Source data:
======

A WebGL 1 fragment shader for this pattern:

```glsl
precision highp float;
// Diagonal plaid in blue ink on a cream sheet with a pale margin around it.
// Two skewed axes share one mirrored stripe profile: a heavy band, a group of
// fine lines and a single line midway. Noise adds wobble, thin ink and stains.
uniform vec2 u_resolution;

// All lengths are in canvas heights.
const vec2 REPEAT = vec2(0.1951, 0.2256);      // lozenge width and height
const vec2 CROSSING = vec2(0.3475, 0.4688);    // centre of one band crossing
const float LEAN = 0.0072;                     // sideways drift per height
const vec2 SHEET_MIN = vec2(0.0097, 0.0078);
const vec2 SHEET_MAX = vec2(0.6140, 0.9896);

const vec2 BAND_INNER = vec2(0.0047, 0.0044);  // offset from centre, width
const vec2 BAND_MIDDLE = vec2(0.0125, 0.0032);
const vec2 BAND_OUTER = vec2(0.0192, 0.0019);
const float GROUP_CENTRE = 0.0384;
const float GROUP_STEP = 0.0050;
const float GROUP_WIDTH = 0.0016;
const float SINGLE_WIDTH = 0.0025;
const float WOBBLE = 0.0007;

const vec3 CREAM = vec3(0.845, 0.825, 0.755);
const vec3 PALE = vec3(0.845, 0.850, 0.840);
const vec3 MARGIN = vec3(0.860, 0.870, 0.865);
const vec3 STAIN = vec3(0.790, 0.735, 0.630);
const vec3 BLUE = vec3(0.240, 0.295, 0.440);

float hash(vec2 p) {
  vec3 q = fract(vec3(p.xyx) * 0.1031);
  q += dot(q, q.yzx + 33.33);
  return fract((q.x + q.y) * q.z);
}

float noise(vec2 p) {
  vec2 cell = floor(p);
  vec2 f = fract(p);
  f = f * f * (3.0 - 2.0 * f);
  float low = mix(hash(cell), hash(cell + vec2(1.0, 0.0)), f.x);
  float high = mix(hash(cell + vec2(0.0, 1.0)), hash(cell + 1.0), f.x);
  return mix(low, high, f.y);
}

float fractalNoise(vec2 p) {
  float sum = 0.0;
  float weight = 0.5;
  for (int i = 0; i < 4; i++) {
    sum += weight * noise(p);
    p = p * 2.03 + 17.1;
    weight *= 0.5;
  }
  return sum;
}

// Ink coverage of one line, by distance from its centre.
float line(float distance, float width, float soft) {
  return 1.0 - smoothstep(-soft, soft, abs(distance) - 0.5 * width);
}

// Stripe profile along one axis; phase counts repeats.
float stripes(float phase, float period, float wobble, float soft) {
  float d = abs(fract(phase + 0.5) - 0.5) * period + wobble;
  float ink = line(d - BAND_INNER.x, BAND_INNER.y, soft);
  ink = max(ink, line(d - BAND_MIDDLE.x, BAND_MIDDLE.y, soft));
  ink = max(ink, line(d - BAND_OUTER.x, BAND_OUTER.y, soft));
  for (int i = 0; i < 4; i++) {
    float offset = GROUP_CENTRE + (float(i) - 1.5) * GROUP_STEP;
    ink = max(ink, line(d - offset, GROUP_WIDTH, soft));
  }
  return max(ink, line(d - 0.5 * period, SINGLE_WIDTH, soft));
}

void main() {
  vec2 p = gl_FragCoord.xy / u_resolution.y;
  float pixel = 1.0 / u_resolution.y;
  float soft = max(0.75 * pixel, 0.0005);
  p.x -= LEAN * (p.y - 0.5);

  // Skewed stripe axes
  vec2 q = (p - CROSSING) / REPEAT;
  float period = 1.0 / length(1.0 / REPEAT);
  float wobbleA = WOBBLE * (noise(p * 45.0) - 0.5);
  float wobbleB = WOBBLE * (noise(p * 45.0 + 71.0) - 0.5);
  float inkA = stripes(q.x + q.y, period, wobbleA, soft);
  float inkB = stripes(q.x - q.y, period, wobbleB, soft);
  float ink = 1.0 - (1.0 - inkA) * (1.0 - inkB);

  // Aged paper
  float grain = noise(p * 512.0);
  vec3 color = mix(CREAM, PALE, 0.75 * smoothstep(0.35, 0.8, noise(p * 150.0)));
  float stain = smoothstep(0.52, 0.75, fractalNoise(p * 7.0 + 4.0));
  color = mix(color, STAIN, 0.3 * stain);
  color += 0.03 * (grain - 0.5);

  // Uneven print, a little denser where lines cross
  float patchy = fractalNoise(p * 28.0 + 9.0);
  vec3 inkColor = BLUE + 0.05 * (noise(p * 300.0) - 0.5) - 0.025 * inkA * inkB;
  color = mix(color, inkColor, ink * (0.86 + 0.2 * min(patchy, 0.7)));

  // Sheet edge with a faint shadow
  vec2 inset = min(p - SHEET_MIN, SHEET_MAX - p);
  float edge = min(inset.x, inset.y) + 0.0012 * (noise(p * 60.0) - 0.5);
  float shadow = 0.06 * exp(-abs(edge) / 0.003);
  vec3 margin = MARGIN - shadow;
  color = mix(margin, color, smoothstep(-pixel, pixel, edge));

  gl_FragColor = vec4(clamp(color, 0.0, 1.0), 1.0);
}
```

======

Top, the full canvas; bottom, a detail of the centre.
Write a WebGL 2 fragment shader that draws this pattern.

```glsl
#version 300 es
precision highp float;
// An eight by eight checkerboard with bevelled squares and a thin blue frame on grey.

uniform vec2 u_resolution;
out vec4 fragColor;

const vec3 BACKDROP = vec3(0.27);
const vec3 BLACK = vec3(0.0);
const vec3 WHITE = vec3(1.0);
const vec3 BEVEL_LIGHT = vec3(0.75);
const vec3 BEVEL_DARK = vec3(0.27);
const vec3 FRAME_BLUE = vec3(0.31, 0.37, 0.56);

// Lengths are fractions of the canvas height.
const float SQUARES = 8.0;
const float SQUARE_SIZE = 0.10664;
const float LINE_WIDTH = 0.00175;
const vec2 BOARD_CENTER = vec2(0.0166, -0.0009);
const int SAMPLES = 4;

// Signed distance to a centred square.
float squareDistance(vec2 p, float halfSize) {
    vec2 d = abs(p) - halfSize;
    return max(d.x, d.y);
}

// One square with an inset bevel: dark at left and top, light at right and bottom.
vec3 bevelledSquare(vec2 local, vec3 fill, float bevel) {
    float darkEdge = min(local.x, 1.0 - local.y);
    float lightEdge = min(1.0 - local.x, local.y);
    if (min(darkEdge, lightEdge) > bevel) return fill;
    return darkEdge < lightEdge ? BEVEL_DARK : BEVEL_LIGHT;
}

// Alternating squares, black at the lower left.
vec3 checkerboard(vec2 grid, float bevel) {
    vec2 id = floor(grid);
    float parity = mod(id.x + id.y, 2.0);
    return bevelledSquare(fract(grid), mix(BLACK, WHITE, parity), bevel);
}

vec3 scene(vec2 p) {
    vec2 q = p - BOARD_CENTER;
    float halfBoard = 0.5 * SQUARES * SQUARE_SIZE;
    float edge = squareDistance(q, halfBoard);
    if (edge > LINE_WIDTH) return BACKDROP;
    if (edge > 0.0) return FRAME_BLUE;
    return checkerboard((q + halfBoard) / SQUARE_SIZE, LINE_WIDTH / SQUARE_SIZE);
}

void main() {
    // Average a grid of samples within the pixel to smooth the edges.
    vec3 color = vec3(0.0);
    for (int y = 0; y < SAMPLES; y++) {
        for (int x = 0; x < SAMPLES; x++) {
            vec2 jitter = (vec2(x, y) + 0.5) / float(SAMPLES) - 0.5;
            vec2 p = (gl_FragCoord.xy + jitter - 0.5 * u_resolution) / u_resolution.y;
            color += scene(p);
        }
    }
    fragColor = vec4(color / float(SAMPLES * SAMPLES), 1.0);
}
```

======

**Directions for this task**
Return each line from the records that includes the word "halfBoard".

**Exercise result**
    float halfBoard = 0.5 * SQUARES * SQUARE_SIZE;
    float edge = squareDistance(q, halfBoard);
    return checkerboard((q + halfBoard) / SQUARE_SIZE, LINE_WIDTH / SQUARE_SIZE);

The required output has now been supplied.